··· EXTRACTED INFORMATION ···
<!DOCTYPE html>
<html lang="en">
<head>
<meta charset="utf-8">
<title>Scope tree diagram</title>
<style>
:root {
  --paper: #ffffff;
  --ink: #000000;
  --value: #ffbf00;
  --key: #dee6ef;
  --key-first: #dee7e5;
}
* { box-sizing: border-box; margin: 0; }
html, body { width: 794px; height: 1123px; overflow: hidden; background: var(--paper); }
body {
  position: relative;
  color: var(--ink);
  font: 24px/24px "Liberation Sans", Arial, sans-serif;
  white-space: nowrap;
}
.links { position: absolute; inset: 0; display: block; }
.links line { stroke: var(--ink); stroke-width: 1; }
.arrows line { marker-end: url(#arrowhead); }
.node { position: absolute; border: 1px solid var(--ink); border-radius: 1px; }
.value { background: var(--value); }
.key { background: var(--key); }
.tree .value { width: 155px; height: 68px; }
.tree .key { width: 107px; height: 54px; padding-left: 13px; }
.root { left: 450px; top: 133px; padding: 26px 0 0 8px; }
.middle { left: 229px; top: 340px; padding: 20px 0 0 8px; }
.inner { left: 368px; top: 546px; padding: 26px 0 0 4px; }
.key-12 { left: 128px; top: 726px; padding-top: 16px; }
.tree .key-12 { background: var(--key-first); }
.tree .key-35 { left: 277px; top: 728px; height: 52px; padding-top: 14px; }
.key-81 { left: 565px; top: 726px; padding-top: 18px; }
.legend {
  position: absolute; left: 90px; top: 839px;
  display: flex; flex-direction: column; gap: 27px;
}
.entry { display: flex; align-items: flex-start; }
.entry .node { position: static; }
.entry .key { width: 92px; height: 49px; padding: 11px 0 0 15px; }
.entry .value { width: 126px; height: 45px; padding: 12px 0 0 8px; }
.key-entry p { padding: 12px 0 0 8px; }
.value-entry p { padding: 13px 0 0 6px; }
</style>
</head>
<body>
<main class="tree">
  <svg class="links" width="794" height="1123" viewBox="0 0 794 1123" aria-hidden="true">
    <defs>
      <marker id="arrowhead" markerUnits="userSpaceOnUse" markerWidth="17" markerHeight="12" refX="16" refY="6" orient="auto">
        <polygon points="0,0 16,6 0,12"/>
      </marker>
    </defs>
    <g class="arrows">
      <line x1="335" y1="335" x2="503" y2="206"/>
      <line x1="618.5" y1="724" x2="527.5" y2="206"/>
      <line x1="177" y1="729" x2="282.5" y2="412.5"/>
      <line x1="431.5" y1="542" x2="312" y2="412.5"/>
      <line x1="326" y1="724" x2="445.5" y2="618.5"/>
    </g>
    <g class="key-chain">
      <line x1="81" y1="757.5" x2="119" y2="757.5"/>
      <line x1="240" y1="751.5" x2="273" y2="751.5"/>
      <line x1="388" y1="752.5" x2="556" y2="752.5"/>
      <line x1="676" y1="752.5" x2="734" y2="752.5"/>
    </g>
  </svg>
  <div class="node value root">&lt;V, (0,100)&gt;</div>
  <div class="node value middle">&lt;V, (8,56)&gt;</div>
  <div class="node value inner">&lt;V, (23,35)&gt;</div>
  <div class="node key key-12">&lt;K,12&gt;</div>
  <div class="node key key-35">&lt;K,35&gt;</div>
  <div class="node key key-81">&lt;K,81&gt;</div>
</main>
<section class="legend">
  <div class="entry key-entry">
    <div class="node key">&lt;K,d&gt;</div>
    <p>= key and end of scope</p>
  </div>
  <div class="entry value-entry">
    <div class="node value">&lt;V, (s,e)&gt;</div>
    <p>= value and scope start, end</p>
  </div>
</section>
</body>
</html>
···
Look through the data and gather every line with the string "left" in it.

.tree .key { width: 107px; height: 54px; padding-left: 13px; }
.root { left: 450px; top: 133px; padding: 26px 0 0 8px; }
.middle { left: 229px; top: 340px; padding: 20px 0 0 8px; }
.inner { left: 368px; top: 546px; padding: 26px 0 0 4px; }
.key-12 { left: 128px; top: 726px; padding-top: 16px; }
.tree .key-35 { left: 277px; top: 728px; height: 52px; padding-top: 14px; }
.key-81 { left: 565px; top: 726px; padding-top: 18px; }
  position: absolute; left: 90px; top: 839px;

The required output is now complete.